*What to produce*.
Gather every line of the entries that includes the word "hidden".

*Extracted records*.
- - -
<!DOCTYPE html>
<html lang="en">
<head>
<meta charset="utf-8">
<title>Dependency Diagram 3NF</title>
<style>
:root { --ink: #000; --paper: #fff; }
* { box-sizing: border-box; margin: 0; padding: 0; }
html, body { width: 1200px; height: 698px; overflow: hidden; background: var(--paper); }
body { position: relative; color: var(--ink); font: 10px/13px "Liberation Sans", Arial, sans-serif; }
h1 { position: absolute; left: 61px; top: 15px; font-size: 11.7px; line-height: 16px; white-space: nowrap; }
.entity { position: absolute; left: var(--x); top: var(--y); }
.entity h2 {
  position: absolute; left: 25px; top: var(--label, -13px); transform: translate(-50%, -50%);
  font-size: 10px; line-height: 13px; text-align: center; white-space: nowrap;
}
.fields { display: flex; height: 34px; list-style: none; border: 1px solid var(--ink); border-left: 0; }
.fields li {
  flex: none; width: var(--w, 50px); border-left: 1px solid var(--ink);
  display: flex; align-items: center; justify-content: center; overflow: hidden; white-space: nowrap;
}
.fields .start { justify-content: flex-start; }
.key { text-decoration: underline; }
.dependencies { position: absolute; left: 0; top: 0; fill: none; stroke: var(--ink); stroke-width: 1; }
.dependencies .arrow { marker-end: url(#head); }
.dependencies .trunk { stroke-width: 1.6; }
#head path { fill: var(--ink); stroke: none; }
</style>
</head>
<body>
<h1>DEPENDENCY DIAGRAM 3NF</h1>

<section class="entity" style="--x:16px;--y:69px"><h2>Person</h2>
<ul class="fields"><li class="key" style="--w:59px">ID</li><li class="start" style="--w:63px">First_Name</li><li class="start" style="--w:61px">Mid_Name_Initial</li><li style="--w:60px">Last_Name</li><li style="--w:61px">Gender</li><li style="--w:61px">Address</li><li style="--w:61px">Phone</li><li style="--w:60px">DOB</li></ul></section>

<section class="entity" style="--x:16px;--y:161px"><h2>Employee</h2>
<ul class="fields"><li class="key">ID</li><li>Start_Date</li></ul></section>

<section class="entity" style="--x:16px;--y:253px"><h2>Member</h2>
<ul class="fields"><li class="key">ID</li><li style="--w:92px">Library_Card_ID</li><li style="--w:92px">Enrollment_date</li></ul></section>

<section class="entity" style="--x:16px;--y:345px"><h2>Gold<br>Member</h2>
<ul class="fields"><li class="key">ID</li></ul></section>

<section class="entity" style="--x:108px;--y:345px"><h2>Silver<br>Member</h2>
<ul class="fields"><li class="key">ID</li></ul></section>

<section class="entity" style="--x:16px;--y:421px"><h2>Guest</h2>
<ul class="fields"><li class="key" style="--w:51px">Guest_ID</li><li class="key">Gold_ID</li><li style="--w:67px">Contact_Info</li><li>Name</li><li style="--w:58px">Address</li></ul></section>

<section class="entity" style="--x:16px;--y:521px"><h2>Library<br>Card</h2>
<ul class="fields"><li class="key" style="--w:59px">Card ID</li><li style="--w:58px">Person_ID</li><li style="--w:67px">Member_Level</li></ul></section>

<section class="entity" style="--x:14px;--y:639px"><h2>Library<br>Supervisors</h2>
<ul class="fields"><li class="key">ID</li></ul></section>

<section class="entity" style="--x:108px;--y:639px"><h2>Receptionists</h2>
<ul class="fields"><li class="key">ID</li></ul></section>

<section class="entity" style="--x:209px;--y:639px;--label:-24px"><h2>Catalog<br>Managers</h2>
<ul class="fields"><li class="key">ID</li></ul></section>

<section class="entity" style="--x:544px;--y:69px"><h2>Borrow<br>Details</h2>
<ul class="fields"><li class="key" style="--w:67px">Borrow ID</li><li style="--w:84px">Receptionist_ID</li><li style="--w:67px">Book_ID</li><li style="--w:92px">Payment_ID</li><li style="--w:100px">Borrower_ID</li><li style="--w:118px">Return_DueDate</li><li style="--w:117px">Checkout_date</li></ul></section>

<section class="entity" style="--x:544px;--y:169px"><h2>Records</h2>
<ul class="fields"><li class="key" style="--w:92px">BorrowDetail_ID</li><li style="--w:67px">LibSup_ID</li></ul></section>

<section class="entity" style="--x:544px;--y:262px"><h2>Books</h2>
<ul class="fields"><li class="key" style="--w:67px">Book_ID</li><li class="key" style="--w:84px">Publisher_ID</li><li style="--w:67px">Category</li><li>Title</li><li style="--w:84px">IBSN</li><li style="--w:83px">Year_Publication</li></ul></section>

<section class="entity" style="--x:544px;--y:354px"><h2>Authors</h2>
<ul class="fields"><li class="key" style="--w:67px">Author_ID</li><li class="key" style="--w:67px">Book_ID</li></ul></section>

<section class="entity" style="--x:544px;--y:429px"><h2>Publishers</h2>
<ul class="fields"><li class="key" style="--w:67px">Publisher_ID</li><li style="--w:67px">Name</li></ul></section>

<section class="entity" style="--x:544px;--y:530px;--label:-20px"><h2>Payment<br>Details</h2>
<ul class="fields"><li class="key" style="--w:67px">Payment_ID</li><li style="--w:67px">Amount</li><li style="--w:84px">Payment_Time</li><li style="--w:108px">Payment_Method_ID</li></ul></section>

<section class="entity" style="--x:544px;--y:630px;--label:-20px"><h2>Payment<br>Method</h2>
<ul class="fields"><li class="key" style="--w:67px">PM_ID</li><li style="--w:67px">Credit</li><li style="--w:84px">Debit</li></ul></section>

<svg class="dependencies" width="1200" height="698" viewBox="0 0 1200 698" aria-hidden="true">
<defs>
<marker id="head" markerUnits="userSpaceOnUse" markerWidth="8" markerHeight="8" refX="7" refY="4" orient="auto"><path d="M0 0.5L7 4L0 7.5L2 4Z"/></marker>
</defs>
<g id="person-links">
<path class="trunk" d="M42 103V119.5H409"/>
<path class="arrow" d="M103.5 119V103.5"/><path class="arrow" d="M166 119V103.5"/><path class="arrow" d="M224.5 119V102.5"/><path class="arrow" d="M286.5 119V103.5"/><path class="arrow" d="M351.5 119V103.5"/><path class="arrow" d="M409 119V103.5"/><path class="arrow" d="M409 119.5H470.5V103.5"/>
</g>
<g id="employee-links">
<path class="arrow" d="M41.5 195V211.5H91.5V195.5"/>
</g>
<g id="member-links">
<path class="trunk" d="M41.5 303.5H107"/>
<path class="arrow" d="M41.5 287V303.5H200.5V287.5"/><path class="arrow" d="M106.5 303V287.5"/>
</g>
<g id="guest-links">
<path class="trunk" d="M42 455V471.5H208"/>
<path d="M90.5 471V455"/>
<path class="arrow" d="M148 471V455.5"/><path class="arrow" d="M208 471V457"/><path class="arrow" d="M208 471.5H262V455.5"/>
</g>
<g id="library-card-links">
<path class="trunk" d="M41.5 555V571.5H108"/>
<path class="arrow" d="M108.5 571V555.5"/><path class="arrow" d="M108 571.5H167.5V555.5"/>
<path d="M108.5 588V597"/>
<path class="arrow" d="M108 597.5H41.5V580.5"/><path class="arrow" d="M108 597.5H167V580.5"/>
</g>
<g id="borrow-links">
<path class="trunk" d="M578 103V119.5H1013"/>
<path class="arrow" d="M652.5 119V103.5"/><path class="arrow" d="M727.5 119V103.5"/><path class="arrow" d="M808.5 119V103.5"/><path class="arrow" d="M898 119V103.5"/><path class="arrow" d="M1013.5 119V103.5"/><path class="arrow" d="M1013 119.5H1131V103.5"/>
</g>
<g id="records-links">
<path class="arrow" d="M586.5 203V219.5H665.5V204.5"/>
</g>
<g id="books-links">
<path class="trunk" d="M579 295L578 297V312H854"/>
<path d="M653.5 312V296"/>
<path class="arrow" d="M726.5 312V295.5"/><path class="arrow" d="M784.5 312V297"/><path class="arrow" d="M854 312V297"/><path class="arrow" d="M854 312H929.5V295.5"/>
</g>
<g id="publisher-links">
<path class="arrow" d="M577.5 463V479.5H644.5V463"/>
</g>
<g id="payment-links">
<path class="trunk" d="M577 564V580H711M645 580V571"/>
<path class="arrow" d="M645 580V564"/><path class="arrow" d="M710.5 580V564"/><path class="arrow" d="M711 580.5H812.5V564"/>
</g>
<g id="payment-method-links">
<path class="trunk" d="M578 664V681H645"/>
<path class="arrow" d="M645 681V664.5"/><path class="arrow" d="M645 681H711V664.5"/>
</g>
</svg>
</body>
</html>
- - -
*Output below*.
html, body { width: 1200px; height: 698px; overflow: hidden; background: var(--paper); }
  display: flex; align-items: center; justify-content: center; overflow: hidden; white-space: nowrap;
<svg class="dependencies" width="1200" height="698" viewBox="0 0 1200 698" aria-hidden="true">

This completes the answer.